|Art by Norman Kelly copyright 2008|
Sat., Sept. 15, 2012
Patti asked me to offer some context for the art and objects placed in the auditorium and the atrium area. So, a little background about 3 things: the artifacts, the cubes, and the phrenology heads.
The artifacts. Early in 2008, Tom asked me about commissioning a collage that would riff on his brain scan films, which he found to be very cool and very interesting. Which I found to be creepy and overly scientific.
We kept talking and more material surfaced: in addition to the films showing lateral and vertical slices of his brain on grids, we had dark spots in the brain, MRI beeps that sound like Steve Reich or John Cage, the book A Journey Round My Skull by a Hungarian writer describing his own brain surgery, holiday seizures, books by Oliver Sachs, a horror movie poster, zipperhead scars, 16th and 17th century wonder cabinets, the man with the face tattoo, Tom and Patti’s collection of phrenology heads and brains in various media, and a lot more.
It began to feel like this story called for something bigger than a two-dimensional collage—something that spoke to the brain function and illness, but also to family, community, and adaptability, and that would illustrate an irreverent sense of humor and quirky aesthetic. So, to our idea palette we added a shipment of plastic “fourth quality” medical teaching skulls, then contacted a slew of artists and family members, and, stirred. In the end, we created a sort of walk-in Wonder Cabinet of curiosities and named it Cranial Vault—a multisensory, mixed-up media, intergenerational, very alternative, multiple artist exhibit that we installed in the gallery upstairs and later at a café in Silver Spring.
We’ve brought in some of these items today as remembrances and reminders—a set of beautiful and odd souvenirs to surprise and amaze you.
The cubes. This is a brand-new piece that Tom envisioned and described to me a few years ago. He asked his dad to have the open boxes fabricated in rebar. And he left it to someone (well, me I guess) to figure out how to procure and place glass globes inside. These are handblown glass fishingfloats made by an artist (Ana Willow Obermayr) in Portland.

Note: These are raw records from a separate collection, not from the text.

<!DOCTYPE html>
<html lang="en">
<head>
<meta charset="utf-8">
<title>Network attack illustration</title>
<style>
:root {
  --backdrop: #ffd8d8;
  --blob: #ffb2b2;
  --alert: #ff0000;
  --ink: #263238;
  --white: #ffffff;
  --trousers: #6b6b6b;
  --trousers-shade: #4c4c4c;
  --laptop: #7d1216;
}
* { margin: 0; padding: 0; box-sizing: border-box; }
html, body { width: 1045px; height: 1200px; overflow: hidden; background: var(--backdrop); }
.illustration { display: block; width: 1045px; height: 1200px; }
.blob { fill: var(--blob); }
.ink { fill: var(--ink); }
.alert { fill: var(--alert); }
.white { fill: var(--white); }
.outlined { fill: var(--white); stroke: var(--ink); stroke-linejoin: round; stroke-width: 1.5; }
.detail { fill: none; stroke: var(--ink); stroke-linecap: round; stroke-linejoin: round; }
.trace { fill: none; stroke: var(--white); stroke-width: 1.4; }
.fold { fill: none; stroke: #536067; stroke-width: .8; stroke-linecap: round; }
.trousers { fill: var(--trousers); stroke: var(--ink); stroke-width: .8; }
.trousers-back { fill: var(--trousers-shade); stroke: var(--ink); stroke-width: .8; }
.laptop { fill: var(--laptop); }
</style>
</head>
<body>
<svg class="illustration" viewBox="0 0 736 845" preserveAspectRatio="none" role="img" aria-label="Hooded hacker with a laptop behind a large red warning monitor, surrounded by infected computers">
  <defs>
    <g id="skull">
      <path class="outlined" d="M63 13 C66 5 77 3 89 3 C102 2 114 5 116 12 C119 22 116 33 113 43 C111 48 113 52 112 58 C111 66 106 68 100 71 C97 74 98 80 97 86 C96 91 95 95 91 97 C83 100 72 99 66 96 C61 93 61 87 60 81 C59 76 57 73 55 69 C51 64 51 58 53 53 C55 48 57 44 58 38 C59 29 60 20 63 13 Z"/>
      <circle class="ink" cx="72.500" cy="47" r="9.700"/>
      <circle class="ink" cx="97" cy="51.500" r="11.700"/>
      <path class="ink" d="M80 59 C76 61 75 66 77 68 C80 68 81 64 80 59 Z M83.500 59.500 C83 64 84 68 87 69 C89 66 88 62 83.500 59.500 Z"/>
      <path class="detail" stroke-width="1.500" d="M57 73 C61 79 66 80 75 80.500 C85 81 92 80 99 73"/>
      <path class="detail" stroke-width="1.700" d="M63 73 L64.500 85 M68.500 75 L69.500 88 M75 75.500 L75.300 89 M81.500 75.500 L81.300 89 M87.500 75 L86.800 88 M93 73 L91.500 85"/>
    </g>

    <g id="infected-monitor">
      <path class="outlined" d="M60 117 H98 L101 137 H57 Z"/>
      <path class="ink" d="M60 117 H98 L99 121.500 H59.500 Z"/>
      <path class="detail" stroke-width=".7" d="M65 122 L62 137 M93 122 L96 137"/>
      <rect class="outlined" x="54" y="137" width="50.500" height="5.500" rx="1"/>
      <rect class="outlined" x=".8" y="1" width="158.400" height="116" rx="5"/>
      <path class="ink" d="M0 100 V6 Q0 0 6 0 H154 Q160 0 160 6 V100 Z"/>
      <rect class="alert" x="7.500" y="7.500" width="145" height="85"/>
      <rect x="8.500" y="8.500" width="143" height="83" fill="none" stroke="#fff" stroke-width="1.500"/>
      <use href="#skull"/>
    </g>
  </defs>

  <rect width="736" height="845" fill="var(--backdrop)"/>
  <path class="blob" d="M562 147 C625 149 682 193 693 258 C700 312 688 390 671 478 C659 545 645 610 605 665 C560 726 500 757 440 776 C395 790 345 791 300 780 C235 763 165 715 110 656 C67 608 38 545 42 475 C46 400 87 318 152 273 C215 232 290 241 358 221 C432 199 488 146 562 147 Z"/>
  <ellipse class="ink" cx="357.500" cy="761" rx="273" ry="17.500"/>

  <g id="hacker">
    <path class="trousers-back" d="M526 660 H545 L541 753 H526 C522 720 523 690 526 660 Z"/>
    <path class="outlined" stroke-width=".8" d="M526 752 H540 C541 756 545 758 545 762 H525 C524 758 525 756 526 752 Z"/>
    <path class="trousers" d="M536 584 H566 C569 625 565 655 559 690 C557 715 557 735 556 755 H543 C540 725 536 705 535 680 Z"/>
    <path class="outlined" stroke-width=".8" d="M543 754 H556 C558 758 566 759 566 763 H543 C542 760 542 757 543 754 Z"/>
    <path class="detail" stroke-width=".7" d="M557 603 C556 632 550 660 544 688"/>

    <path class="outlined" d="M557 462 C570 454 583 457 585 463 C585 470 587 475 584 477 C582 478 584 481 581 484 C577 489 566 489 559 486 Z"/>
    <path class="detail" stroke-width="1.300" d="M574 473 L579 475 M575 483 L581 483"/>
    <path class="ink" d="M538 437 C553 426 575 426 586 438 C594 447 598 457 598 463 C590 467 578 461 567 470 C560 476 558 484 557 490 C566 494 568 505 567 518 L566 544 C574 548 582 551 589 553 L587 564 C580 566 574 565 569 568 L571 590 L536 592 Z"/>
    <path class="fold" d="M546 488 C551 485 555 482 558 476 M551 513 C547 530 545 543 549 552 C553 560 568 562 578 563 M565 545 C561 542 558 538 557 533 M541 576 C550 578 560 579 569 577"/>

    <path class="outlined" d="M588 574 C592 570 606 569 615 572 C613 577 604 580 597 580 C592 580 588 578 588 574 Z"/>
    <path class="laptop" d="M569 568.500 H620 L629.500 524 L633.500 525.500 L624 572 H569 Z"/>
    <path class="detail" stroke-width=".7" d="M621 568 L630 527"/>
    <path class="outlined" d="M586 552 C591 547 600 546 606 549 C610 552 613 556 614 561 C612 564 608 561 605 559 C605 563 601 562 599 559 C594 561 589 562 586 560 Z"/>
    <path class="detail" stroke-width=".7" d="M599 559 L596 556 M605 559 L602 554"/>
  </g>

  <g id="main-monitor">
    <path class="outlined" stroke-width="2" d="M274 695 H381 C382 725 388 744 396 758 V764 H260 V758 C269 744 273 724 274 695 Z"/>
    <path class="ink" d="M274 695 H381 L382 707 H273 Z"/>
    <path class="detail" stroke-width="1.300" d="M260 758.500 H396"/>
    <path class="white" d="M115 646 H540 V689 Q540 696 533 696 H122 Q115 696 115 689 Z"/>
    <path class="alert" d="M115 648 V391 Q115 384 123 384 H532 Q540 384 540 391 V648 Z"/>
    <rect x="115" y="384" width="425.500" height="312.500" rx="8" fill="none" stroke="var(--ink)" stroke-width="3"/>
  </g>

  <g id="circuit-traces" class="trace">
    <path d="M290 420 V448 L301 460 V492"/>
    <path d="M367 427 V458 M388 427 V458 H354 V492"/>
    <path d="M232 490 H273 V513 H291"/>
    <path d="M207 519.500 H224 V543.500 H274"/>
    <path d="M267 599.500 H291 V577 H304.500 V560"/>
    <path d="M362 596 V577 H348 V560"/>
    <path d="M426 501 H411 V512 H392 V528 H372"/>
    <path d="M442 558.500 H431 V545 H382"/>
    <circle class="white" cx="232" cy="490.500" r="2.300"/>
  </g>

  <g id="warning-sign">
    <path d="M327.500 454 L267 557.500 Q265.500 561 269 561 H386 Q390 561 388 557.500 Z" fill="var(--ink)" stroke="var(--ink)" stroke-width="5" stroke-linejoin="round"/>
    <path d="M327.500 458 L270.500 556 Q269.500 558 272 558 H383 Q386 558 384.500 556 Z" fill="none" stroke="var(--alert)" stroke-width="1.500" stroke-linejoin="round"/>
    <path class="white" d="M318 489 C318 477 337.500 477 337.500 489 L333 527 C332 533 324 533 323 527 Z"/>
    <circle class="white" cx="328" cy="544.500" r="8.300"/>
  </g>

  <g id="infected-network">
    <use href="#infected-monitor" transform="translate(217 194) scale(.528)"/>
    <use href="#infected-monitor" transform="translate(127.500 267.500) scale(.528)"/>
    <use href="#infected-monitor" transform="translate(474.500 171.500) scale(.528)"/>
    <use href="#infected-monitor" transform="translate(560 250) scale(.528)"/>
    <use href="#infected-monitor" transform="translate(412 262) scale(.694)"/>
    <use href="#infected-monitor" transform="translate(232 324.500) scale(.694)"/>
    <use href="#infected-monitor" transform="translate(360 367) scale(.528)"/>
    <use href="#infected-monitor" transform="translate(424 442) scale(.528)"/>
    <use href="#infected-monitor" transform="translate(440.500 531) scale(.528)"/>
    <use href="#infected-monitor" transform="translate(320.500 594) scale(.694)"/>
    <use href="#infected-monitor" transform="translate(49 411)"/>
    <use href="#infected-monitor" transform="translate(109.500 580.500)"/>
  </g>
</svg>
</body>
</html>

The phrenology heads. Phrenology was a Victorian-era psuedoscience that involved measuring the skull and mapping sections of the brain to correlate with specific character traits. Tom’s cancer was in the left parietal lobe, which is strongly associated with disorders related to language processing and speech. For our exhibit in 2008, Tom and Patti’s friend Norman Kelly created a coloring book image and we made a zillion copies of it for visitors to Cranial Vault to fill in. These pages were later bound into a handmade book.
Norman has created a new Memorial PhrenHead—there are copies in your programs and in the atrium area afterwards—and we invite you to fill in these brains today with memories, thoughts, ideas and leave them in the baskets.
So, here I want to close with just one of the many passages Tom and I marked together in Frigyes Karinthy’s book and then a reflection. The passage is about the life-affirming connection between science and art and it feels like a fit for our creative partnership:
While I am a great admirer of science, I claim the respect of its representatives for what I must call my ‘artistic’ conception of life. Art is a complimentary source of truth, for it enlists the help of the imagination to carry mankind beyond a mere observation of facts. Real achievement is possible only when both work in association.”
After the service, I invite you to rediscover some of the “artifacts” and hope they might serve as conversation and connection points. As I reflect on the items we’ve collected and made over the years, I feel like they stand in for the weird and wonderful, cool and terrible, surprises we each can discover in the journey around our own lives. Our challenge is to greet them with an open mind and with flexibility, quiet courage, humility, and a willingness to embrace changing circumstances and a dynamic cycle of life’s new normals. Tom showed me that.